To prompt a user to enter specific criteria such as a date range, use a parameter query. In this video, learn how to create a query that can prompt users to enter date ranges and prompts for other available data in fields.
- [Instructor] If you need to ask the user for input, such as a date range or employee number before they run a query, then the parameter query is the solution. After watching this video, you'll know how to create a query that will prompt users for filtering information. Then when we run the query, you'll see that only their desired results are displayed. Each time the query is run, new parameters can be entered to filter the information in a different way. Let's jump right into our parameters query database and get started. We're working with out employee data table. I'll go ahead and close the table back and go to Create. And we'll go right into Query Design. Double click on the EE Data table to add it. And let's go ahead and bring down all of our fields. I'll click on Department, hold my shift key down. That selects all of them. I can then drag and drop them down onto the grid. Now, in the Department field, in the Criteria row, in square brackets I'll type Which Department? And you can put anything you'd like in here. And you can just put department or which department would you like to view information for. Let me show you what happens when we run the query. Here's the prompt that comes up, and here's Which Department?, that I just typed in. Let me put in Marketing and click OK, and here are the results just for the marketing department. Pretty cool. Let's save this query, EE Information. Let me go back into Design View and let's add another prompt.
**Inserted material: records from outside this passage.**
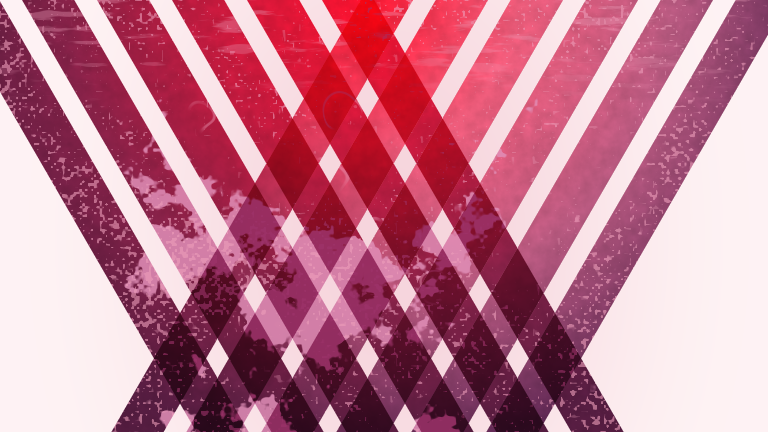
Reproduce this background procedurally as a Shadertoy shader.

```glsl
// Two mirrored fans of slanted stripes crossing in a worn red and plum lattice.

const float AXIS = 0.8507;    // mirror line of the two fans
const float PERIOD = 0.1736;  // stripe plus gap, measured along x
const float WIDTH = 0.1210;
const float SPAN = 0.9890;    // six stripes and five gaps
const float START = -0.1227;  // outer stripe edge at the top of the canvas
const float SLANT = 0.57735;  // x shift per unit of height, 60 degree lines

float hash(vec2 p) {
    return fract(sin(dot(p, vec2(127.1, 311.7))) * 43758.5453);
}

float noise(vec2 p) {
    vec2 i = floor(p), f = fract(p);
    f = f * f * (3.0 - 2.0 * f);
    return mix(mix(hash(i), hash(i + vec2(1, 0)), f.x),
               mix(hash(i + vec2(0, 1)), hash(i + vec2(1, 1)), f.x), f.y);
}

float fbm(vec2 p) {
    float sum = 0.0, amp = 0.5;
    for (int i = 0; i < 5; i++) {
        sum += amp * noise(p);
        p = mat2(1.6, 1.2, -1.2, 1.6) * p + 7.3;
        amp *= 0.5;
    }
    return sum / 0.97;
}

// Coverage of one fan; x is mirrored by the caller for the other fan
float fan(float x, float depth, float pixel) {
    float d = x - SLANT * depth - START;
    float edge = abs(mod(d - 0.5 * WIDTH + 0.5 * PERIOD, PERIOD) - 0.5 * PERIOD) - 0.5 * WIDTH;
    edge = max(edge, abs(d - 0.5 * SPAN) - 0.5 * SPAN);
    return clamp(0.5 - 0.866 * edge / pixel, 0.0, 1.0);
}

// Four colours spread evenly over t = 0 to 1
vec3 ramp(vec3 a, vec3 b, vec3 c, vec3 d, float t) {
    t = clamp(t, 0.0, 1.0) * 3.0;
    vec3 col = mix(a, b, clamp(t, 0.0, 1.0));
    col = mix(col, c, clamp(t - 1.0, 0.0, 1.0));
    return mix(col, d, clamp(t - 2.0, 0.0, 1.0));
}

// Torn patches, gathered in the lower left and middle of the lattice
float patches(vec2 p, float r) {
    float zone = smoothstep(0.40, 0.66, r) * smoothstep(0.22, 0.42, p.x)
               * (1.0 - smoothstep(1.08, 1.30, p.x));
    float n = fbm(p * 8.0 + 3.0) + 0.12 * (noise(p * 95.0) - 0.5);
    return smoothstep(0.0, 0.05, n + 0.28 * zone - 0.83);
}

// Fine flecks in loose clouds, with streaks along the top
float flecks(vec2 p, float r) {
    float cloud = fbm(p * 5.0 + 19.0) - 0.5;
    float wear = 0.10 * smoothstep(0.45, 0.8, r) * (1.0 - smoothstep(1.1, 1.4, p.x));
    float dust = smoothstep(0.80, 0.96, noise(p * 150.0) + 0.75 * cloud + wear);
    float streak = smoothstep(0.60, 0.74, fbm(p * vec2(9.0, 60.0)))
                 * smoothstep(0.72, 0.95, p.y);
    float speck = smoothstep(0.90, 0.97, noise(p * 85.0 + 40.0));
    return clamp(dust + 0.6 * streak + 0.5 * speck, 0.0, 1.0);
}

// Broken curved scratches
float scratches(vec2 p, float pixel) {
    float sum = 0.0;
    for (int i = 0; i < 7; i++) {
        float k = float(i);
        vec2 center = vec2(0.35 + 0.7 * hash(vec2(k, 2.0)), 0.3 + 0.5 * hash(vec2(k, 5.0)));
        float radius = 0.03 + 0.07 * hash(vec2(k, 9.0));
        float ring = abs(length(p - center) - radius + 0.03 * (noise(p * 22.0) - 0.5));
        float broken = smoothstep(0.5, 0.65, noise(p * 14.0 + k * 5.0));
        sum += broken * (1.0 - smoothstep(0.001, 0.002 + pixel, ring));
    }
    return min(sum, 1.0);
}

void mainImage(out vec4 fragColor, in vec2 fragCoord) {
    float pixel = 1.0 / iResolution.y;
    vec2 p = fragCoord * pixel;
    float depth = 1.0 - p.y;
    float r = length(p - vec2(AXIS, 1.0));  // distance from the hot spot

    // Pale backdrop, pinker at the middle
    float away = length((p - vec2(AXIS + 0.05, 0.45)) * vec2(1.0, 0.7));
    vec3 paper = mix(vec3(0.965, 0.835, 0.865), vec3(0.995, 0.95, 0.955),
                     smoothstep(0.05, 0.85, away));

    // Tints of both fans
    float heat = r / 1.05;
    vec3 crimson = ramp(vec3(0.97, 0.07, 0.18), vec3(0.78, 0.10, 0.24),
                        vec3(0.52, 0.13, 0.28), vec3(0.33, 0.11, 0.25), heat);
    vec3 rose = ramp(vec3(0.97, 0.10, 0.20), vec3(0.93, 0.36, 0.48),
                     vec3(0.72, 0.35, 0.50), vec3(0.38, 0.16, 0.33), heat);
    rose = mix(crimson, rose, smoothstep(0.40, 1.05, p.x));

    // Stripes, darker where they cross
    float falling = fan(p.x, depth, pixel);
    float rising = fan(2.0 * AXIS - p.x, depth, pixel);
    float crossing = falling * rising;
    vec3 ink = mix(crimson, rose, rising);
    ink = mix(ink, crimson * mix(rose, vec3(1.0), 0.22), crossing);

    // Worn surface
    ink *= 0.91 + 0.18 * fbm(p * 45.0);
    vec3 bare = mix(vec3(0.88, 0.56, 0.72), vec3(0.62, 0.20, 0.42), crossing);
    ink = mix(ink, bare, 0.85 * patches(p, r));
    float chips = max(flecks(p, r), 0.7 * scratches(p, pixel));
    ink = mix(ink, mix(vec3(0.93, 0.62, 0.73), bare, crossing), 0.6 * chips);

    fragColor = vec4(mix(paper, ink, max(falling, rising)), 1.0);
}
```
So we're already going to ask them which department they'd like to see. Let's go over to the Benefits column and in square brackets, we will type in Which Benefits? So our users will not only be able to drill down into just the information for a department, but now they'll be able to see that information by benefit. So let's give them a list of benefits that are available in the table. Medical. And we have dental. We have both dental and medical as a package. Hospitalization and Rx. Close the square brackets. That looks good. So now they'll be prompted for which department and for which benefit they'd like to view. And the prompts will occur in the order in which these fields are displayed in our query grid. So department will be first and then benefits, but we could flip those just by moving the column over to, in front of department. Okay, let's go ahead and run this query. So which department, marketing. And here's our second prompt. Which benefit, medical. Sounds good. Here are the five people who are in the marketing department who have medical insurance with us. Let's go back into Design View and I'm going to remove the two sets of criteria that we currently have and enter a prompt in the date of hire so we can look at employees who were hired just in a specific time frame. I'll select the Criteria and delete them. And go to Date of Hire. Now, to do a date range, we first type in the word Between. Put a space in, square brackets, and we'll use a start date. That's our first prompt. Let me increase this column. Put a space in and type the word and, open my square brackets, End Date. Close our square brackets. So they will enter a start date and an end date. Let's run the query. Our start date will be January 1st, 2018. Our end date will be December 31st, 2018. Perfect, here's out 10 employees who were hired in 2018. So now that you know how to use these great parameter queries, I'd like for you to practice creating these queries using your own databases. That will really prepare you for the Access Expert exam.
- Modifying the database structure
- Managing table relationships and keys
- Exporting data
- Managing records and fields
- Creating and running queries
- Configuring form controls
- Modifying form positioning
- Grouping report fields
- Formatting reports
- Taking the practice exam